Story last updated at 12/10/2008 - 11:30 am
ANCHORAGE - The Alaska Native Arts Foundation (ANAF) Executive Director Carrie Brown announced last week the distribution of $17,227.61 in seven awards through the Foundation's Cultural Arts Project Support (CAPS) Initiative. This competitive grant program is dedicated to enriching Alaska Native artists and arts organizations.
The CAPS program is designed to support activities such as artist-in-residence programs; rural art programs that reach young artists in the schools; workshops; artist fees for demonstration projects at museums and cultural centers, exhibitions; and documentation of artists' work.
The review panel evaluates project applications according (but not limited to) the following considerations: the degree to which projects meet the mission and goals of the Foundation; demonstrating preservation, innovation and/or advancement of cultural or artistic traditions; and impacting the enhancement of the arts in rural communities. The CAPS awards are funded in partnership with the Ford Foundation as well as through the sale of artwork ANAF purchases directly from artists and sells through Alaskanativearts.org, the Anchorage gallery, and special events and outlets throughout the United States.
The Fall 2008 Grantees are:
Artstream Cultural Resources ($5,000)
Alfred Gosuk ($2,500)
Bryon Amos ($2,500)
Native Village of Eyak ($2,500)
Duke University Press ($2,250)
Zoe Schneider ($2,477.61)
Artstream Cultural Resources CAPS award will help pay for materials and supplies to make traditional regalia for 20 members of the North Tide dance group formed in 2007 in Haines. The main purpose is to facilitate sober lifestyle and well-being activities targeted to at-risk children through Native culture and art.
Yup'ik artist from Togiak, Alfred Gosuk, will use his CAPS award to help buy ivory, whalebone, and baleen materials from Alaskans, and purchase tools and other resources.
Multi-talented Eskimo artist Bryon Amos will purchase quality soapstone from Vancouver, British Columbia with his CAPS award. He said he hopes to "Increase his abilities in business growth and investments using ancient artistic skills in this generation".
Native Village of Eyak CAPS award will fund the Ilanka Cultural Center to teach a mukluk workshop with Willy Topkok, an Inupiat skin sewer. Willy Topkok is from Teller and Wales. In the workshop he will teach the function and designs of mukluks and show the class how to utilize natural materials from animals and plants to make the traditional boots.
Duke University Press will use the CAPS award for color plates for a large volume book entitled "Alaska Native Reader: History, Politics and Art," edited by Maria Williams, who is Tlingit.

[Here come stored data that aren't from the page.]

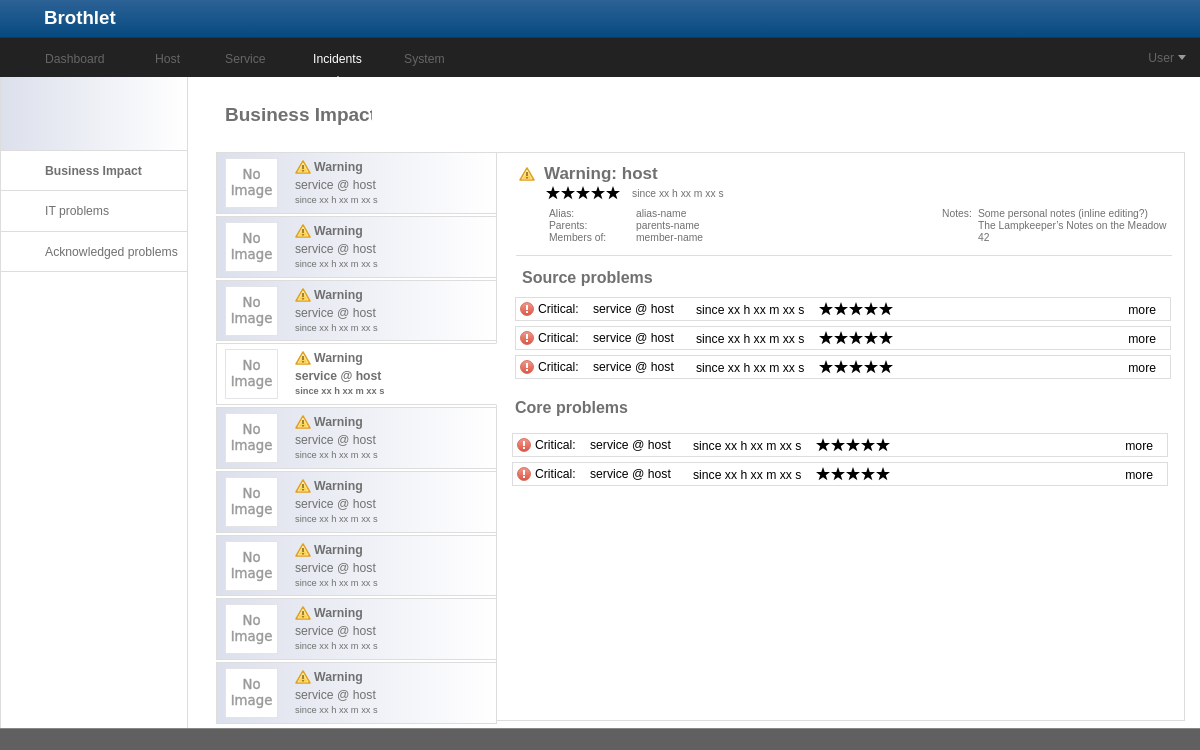
<!DOCTYPE html>
<html lang="en">
<head>
<meta charset="utf-8">
<title>Business Impact</title>
<style>
:root {
  --brand-top: #2c6296;
  --brand-bottom: #064a80;
  --nav: #222;
  --nav-text: #666;
  --text: #707070;
  --line: #ddd;
  --tint: #dce0ec;
  --footer: #606060;
}
* { box-sizing: border-box; margin: 0; padding: 0; }
body {
  width: 1200px; height: 750px; overflow: hidden;
  display: flex; flex-direction: column;
  background: #fff; color: var(--text);
  font: 12.2px "Liberation Sans", Arial, sans-serif;
  white-space: nowrap;
}
a { color: inherit; text-decoration: none; }
ul { list-style: none; }
svg { display: block; }
.defs { position: absolute; width: 0; height: 0; }

.brand {
  height: 37px; padding-left: 44px;
  background: linear-gradient(var(--brand-top), var(--brand-bottom));
  color: #fff; font-size: 18.7px; font-weight: bold; line-height: 36px;
}
.nav {
  height: 40px; padding: 0 14px 0 45px;
  display: flex; justify-content: space-between;
  background: var(--nav); color: var(--nav-text);
  border-top: 1px solid #123a5a; line-height: 43px;
}
.nav ul { display: grid; grid-template-columns: 110px 70px 88px 91px auto; }
.nav .current { position: relative; color: #fff; }
.pointer { position: absolute; left: 20px; bottom: 0; }
.user { display: flex; align-items: center; gap: 4px; line-height: 40px; }

.body { flex: 1; display: flex; min-height: 0; }
.sidebar { width: 188px; border: solid var(--line); border-width: 0 1px; }
.sidebar-head { height: 73px; background: linear-gradient(90deg, var(--tint), #fff); }
.sidebar li {
  height: 40.3px; padding-left: 44px;
  border-top: 1px solid var(--line); line-height: 40px;
}
.sidebar li:last-child { height: 41.3px; border-bottom: 1px solid var(--line); }
.sidebar .current { font-weight: bold; }

.main { flex: 1; padding: 0 15px 0 28px; }
h1 {
  width: 147px; height: 75px; margin-left: 9px;
  overflow: hidden; font-size: 19px; line-height: 75px;
}
.workspace { display: flex; align-items: flex-start; }

.incidents {
  position: relative; z-index: 1;
  width: 281px; height: 572px;
  display: grid; grid-template-rows: repeat(9, 1fr); gap: 2px;
}
.incident {
  display: flex; gap: 17px; padding: 5px 0 0 8px;
  border: 1px solid var(--line);
  background: linear-gradient(90deg, var(--tint), #fff);
}
.incident.selected { background: #fff; border-right-color: #fff; }
.thumb {
  width: 53px; height: 50px; padding-top: 8px;
  border: 1px solid #e4e4e8; background: #fff; color: #999;
  font: 13.3px/16px "DejaVu Sans", sans-serif; text-align: center;
  -webkit-text-stroke: .4px #999;
}
.incident h2 {
  display: flex; align-items: center; gap: 3px;
  height: 18px; font-size: 12.3px;
}
.incident p { line-height: 18px; }
.incident .since { font-size: 9.3px; line-height: 12px; }
.selected p { font-weight: bold; }

.detail {
  width: 689px; height: 569px; margin-left: -1px;
  border: 1px solid var(--line);
}
.detail-head {
  height: 103px; margin: 0 12px 0 19px; padding-top: 11px;
  border-bottom: 1px solid var(--line); font-size: 10.3px;
}
.detail-title { display: flex; align-items: center; gap: 9px; height: 20px; margin-left: 3px; }
.detail-title h2 { font-size: 17px; }
.detail-rank { display: flex; align-items: center; gap: 12px; height: 18px; margin-left: 30px; }
.facts { display: flex; margin: 6px 0 0 33px; line-height: 12px; }
.facts dl { display: grid; align-content: start; }
.object { width: 393px; grid-template-columns: 87px 1fr; }
.notes { grid-template-columns: 36px 1fr; }

.problems { width: 656px; }
.problems h3 { height: 20px; font-size: 16px; line-height: 20px; overflow: hidden; }
.source { margin: 12px 0 0 18px; }
.source h3 { margin: 0 0 9px 7px; }
.core { margin: 19px 0 0 15px; }
.core h3 { width: 114px; margin: 0 0 15px 3px; }
.problems ul { display: flex; flex-direction: column; gap: 5px; }
.problems li {
  height: 24px; padding: 0 14px 0 4px;
  display: grid; grid-template-columns: 18px 55px 103px 123px 1fr auto; align-items: center;
  border: 1px solid var(--line); color: #000;
}
.problems .low { padding-top: 2px; }

.footer { height: 22px; background: var(--footer); border-top: 1px solid #888; }
</style>
</head>
<body>
<svg class="defs" aria-hidden="true">
  <defs>
    <linearGradient id="amber" x1="0" y1="0" x2="0" y2="1">
      <stop offset="0" stop-color="#fff3b0"/><stop offset="1" stop-color="#fbc52d"/>
    </linearGradient>
    <linearGradient id="red" x1="0" y1="0" x2="0" y2="1">
      <stop offset="0" stop-color="#f0998c"/><stop offset="1" stop-color="#dd5444"/>
    </linearGradient>
    <symbol id="warning" viewBox="0 0 16 14">
      <path d="M8 1L15 13H1Z" fill="url(#amber)" stroke="#e0a020" stroke-width="1.5" stroke-linejoin="round"/>
      <path d="M8 3L13 12H3Z" fill="none" stroke="#fff6cc" stroke-width=".6"/>
      <path d="M8 5V9M8 10V11.5" stroke="#86641a" stroke-width="1.5"/>
    </symbol>
    <symbol id="critical" viewBox="0 0 14 14">
      <circle cx="7" cy="7" r="6.5" fill="url(#red)" stroke="#d0604f" stroke-width=".8"/>
      <path d="M7 3V8M7 9V11" stroke="#fff" stroke-width="2"/>
    </symbol>
    <polygon id="star" points="7,0 8.7,5 14,5 9.8,8.2 11.4,13.3 7,10.2 2.6,13.3 4.2,8.2 0,5 5.3,5"/>
    <symbol id="rating" viewBox="0 0 74 14">
      <use href="#star"/><use href="#star" x="15"/><use href="#star" x="30"/><use href="#star" x="45"/><use href="#star" x="60"/>
    </symbol>
  </defs>
</svg>

<header class="brand">Brothlet</header>
<nav class="nav">
  <ul>
    <li><a href="#">Dashboard</a></li>
    <li><a href="#">Host</a></li>
    <li><a href="#">Service</a></li>
    <li class="current"><a href="#">Incidents</a>
      <svg class="pointer" width="10" height="5"><polygon points="5,0 10,5 0,5" fill="#fff"/></svg></li>
    <li><a href="#">System</a></li>
  </ul>
  <a class="user" href="#">User <svg width="8" height="5"><polygon points="0,0 8,0 4,5" fill="#999"/></svg></a>
</nav>

<div class="body">
  <aside class="sidebar">
    <div class="sidebar-head"></div>
    <ul>
      <li class="current"><a href="#">Business Impact</a></li>
      <li><a href="#">IT problems</a></li>
      <li><a href="#">Acknowledged problems</a></li>
    </ul>
  </aside>

  <main class="main">
    <h1>Business Impact</h1>
    <div class="workspace">
      <ul class="incidents">
        <li class="incident"><div class="thumb">No<br>Image</div><div>
          <h2><svg width="16" height="14"><use href="#warning"/></svg>Warning</h2>
          <p>service @ host</p><p class="since">since xx h xx m xx s</p></div></li>
        <li class="incident"><div class="thumb">No<br>Image</div><div>
          <h2><svg width="16" height="14"><use href="#warning"/></svg>Warning</h2>
          <p>service @ host</p><p class="since">since xx h xx m xx s</p></div></li>
        <li class="incident"><div class="thumb">No<br>Image</div><div>
          <h2><svg width="16" height="14"><use href="#warning"/></svg>Warning</h2>
          <p>service @ host</p><p class="since">since xx h xx m xx s</p></div></li>
        <li class="incident selected"><div class="thumb">No<br>Image</div><div>
          <h2><svg width="16" height="14"><use href="#warning"/></svg>Warning</h2>
          <p>service @ host</p><p class="since">since xx h xx m xx s</p></div></li>
        <li class="incident"><div class="thumb">No<br>Image</div><div>
          <h2><svg width="16" height="14"><use href="#warning"/></svg>Warning</h2>
          <p>service @ host</p><p class="since">since xx h xx m xx s</p></div></li>
        <li class="incident"><div class="thumb">No<br>Image</div><div>
          <h2><svg width="16" height="14"><use href="#warning"/></svg>Warning</h2>
          <p>service @ host</p><p class="since">since xx h xx m xx s</p></div></li>
        <li class="incident"><div class="thumb">No<br>Image</div><div>
          <h2><svg width="16" height="14"><use href="#warning"/></svg>Warning</h2>
          <p>service @ host</p><p class="since">since xx h xx m xx s</p></div></li>
        <li class="incident"><div class="thumb">No<br>Image</div><div>
          <h2><svg width="16" height="14"><use href="#warning"/></svg>Warning</h2>
          <p>service @ host</p><p class="since">since xx h xx m xx s</p></div></li>
        <li class="incident"><div class="thumb">No<br>Image</div><div>
          <h2><svg width="16" height="14"><use href="#warning"/></svg>Warning</h2>
          <p>service @ host</p><p class="since">since xx h xx m xx s</p></div></li>
      </ul>

      <section class="detail">
        <header class="detail-head">
          <div class="detail-title"><svg width="16" height="14"><use href="#warning"/></svg><h2>Warning: host</h2></div>
          <div class="detail-rank"><svg width="74" height="14"><use href="#rating"/></svg><span>since xx h xx m xx s</span></div>
          <div class="facts">
            <dl class="object">
              <dt>Alias:</dt><dd>alias-name</dd>
              <dt>Parents:</dt><dd>parents-name</dd>
              <dt>Members of:</dt><dd>member-name</dd>
            </dl>
            <dl class="notes">
              <dt>Notes:</dt>
              <dd>Some personal notes (inline editing?)<br>The Lampkeeper’s Notes on the Meadow<br>42</dd>
            </dl>
          </div>
        </header>

        <section class="problems source">
          <h3>Source problems</h3>
          <ul>
            <li><svg width="14" height="14"><use href="#critical"/></svg><span>Critical:</span><span>service @ host</span><span class="low">since xx h xx m xx s</span><svg width="74" height="14"><use href="#rating"/></svg><a class="low" href="#">more</a></li>
            <li><svg width="14" height="14"><use href="#critical"/></svg><span>Critical:</span><span>service @ host</span><span class="low">since xx h xx m xx s</span><svg width="74" height="14"><use href="#rating"/></svg><a class="low" href="#">more</a></li>
            <li><svg width="14" height="14"><use href="#critical"/></svg><span>Critical:</span><span>service @ host</span><span class="low">since xx h xx m xx s</span><svg width="74" height="14"><use href="#rating"/></svg><a class="low" href="#">more</a></li>
          </ul>
        </section>

        <section class="problems core">
          <h3>Core problems:</h3>
          <ul>
            <li><svg width="14" height="14"><use href="#critical"/></svg><span>Critical:</span><span>service @ host</span><span class="low">since xx h xx m xx s</span><svg width="74" height="14"><use href="#rating"/></svg><a class="low" href="#">more</a></li>
            <li><svg width="14" height="14"><use href="#critical"/></svg><span>Critical:</span><span>service @ host</span><span class="low">since xx h xx m xx s</span><svg width="74" height="14"><use href="#rating"/></svg><a class="low" href="#">more</a></li>
          </ul>
        </section>
      </section>
    </div>
  </main>
</div>
<footer class="footer"></footer>
</body>
</html>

The color plates will primarily highlight the contemporary artwork of Alaska Native artists.
Zoe Schneider's project includes three pieces of work to promote contemporary and traditional Alaska Native bead art. The three pieces will be used to construct a beaded gown with polished quills, moose hide and beads; and polished and buffed dentalia shells, beads and hide. Award funds will be used to purchase materials and supplies for her project.
Dec. 31 is the next postmark deadline for the next round of grant awards. Applications are available at Alaskanativearts.org.
The Alaska Native Arts Foundation is a nonprofit organization founded in 2002 to promote and celebrate the uniqueness of Alaska Native art and heritage.
The Foundation's goals are to increase general awareness of Alaska Native cultures and provide opportunities to educate the public about the diverse cultural expressions of Alaska's indigenous peoples; stimulate demand for and help establish fair market pricing for works of art created by Alaska Native people in order to improve the economic well-being of Alaska Native artists and Alaska's villages; and, invigorate the education and training of the next generation of Alaska's Native artists.
For more information about the Alaska Native Arts Foundation visit www.alaskanativearts.org or call 800-979-2623.